───── Material provided ─────
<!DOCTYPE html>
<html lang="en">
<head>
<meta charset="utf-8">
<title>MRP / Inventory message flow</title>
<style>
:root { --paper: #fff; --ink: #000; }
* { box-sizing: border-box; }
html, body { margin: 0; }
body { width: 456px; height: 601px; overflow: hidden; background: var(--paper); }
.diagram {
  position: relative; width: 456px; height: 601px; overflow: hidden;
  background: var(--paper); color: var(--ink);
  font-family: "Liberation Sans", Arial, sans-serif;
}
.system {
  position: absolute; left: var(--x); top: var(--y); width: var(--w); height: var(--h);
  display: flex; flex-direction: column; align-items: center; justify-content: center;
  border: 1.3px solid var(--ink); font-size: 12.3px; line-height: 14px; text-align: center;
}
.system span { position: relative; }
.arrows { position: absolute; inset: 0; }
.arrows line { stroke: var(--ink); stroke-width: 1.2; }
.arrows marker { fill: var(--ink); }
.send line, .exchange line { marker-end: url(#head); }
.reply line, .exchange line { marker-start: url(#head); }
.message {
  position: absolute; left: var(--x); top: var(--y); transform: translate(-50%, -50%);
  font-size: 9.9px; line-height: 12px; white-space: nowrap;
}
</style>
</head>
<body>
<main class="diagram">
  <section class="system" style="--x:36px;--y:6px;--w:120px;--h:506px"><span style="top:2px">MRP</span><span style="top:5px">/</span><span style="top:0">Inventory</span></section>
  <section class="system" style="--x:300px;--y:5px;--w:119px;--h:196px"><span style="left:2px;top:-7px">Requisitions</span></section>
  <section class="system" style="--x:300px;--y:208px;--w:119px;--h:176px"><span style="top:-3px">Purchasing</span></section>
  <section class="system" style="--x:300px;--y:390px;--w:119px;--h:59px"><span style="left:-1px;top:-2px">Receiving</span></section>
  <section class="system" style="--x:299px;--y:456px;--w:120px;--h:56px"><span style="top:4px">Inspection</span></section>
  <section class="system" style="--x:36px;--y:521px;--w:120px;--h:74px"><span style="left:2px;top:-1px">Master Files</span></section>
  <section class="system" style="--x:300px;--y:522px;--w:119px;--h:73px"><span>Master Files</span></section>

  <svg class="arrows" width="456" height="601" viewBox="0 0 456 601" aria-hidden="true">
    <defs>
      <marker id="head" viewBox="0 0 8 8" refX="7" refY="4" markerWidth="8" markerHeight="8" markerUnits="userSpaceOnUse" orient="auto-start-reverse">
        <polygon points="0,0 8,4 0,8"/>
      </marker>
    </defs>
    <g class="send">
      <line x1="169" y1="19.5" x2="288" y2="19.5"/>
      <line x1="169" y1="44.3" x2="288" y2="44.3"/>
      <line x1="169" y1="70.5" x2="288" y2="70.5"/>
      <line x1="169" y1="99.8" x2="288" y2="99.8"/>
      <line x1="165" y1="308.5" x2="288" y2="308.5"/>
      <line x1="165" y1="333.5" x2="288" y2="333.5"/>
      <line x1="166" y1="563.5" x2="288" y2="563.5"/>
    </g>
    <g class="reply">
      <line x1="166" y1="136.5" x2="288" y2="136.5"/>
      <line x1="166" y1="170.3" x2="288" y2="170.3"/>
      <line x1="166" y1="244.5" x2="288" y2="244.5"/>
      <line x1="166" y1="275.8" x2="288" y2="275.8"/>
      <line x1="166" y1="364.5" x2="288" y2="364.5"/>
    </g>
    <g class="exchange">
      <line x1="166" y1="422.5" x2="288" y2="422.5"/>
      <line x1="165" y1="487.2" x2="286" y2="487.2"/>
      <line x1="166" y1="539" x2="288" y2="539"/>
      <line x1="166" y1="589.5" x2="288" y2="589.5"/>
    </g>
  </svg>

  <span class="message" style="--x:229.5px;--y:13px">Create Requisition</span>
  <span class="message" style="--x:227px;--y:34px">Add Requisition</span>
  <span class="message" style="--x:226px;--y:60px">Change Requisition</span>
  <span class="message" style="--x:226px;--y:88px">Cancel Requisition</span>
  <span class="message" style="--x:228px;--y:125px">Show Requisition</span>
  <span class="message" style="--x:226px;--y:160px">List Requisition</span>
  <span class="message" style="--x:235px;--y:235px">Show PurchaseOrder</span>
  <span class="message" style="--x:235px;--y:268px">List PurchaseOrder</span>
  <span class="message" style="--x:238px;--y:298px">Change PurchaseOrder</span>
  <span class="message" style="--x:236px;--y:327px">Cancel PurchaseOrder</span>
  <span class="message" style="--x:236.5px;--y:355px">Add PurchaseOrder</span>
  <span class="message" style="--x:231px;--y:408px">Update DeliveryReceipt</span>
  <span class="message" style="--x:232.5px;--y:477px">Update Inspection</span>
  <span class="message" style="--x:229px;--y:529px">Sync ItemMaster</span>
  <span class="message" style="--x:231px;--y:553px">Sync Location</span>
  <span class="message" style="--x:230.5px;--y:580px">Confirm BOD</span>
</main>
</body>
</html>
─────
● **Problem to work on**: Where a line of the records has the string "system", return that line.

● **The completed task**:
.system {
.system span { position: relative; }
  <section class="system" style="--x:36px;--y:6px;--w:120px;--h:506px"><span style="top:2px">MRP</span><span style="top:5px">/</span><span style="top:0">Inventory</span></section>
  <section class="system" style="--x:300px;--y:5px;--w:119px;--h:196px"><span style="left:2px;top:-7px">Requisitions</span></section>
  <section class="system" style="--x:300px;--y:208px;--w:119px;--h:176px"><span style="top:-3px">Purchasing</span></section>
  <section class="system" style="--x:300px;--y:390px;--w:119px;--h:59px"><span style="left:-1px;top:-2px">Receiving</span></section>
  <section class="system" style="--x:299px;--y:456px;--w:120px;--h:56px"><span style="top:4px">Inspection</span></section>
  <section class="system" style="--x:36px;--y:521px;--w:120px;--h:74px"><span style="left:2px;top:-1px">Master Files</span></section>
  <section class="system" style="--x:300px;--y:522px;--w:119px;--h:73px"><span>Master Files</span></section>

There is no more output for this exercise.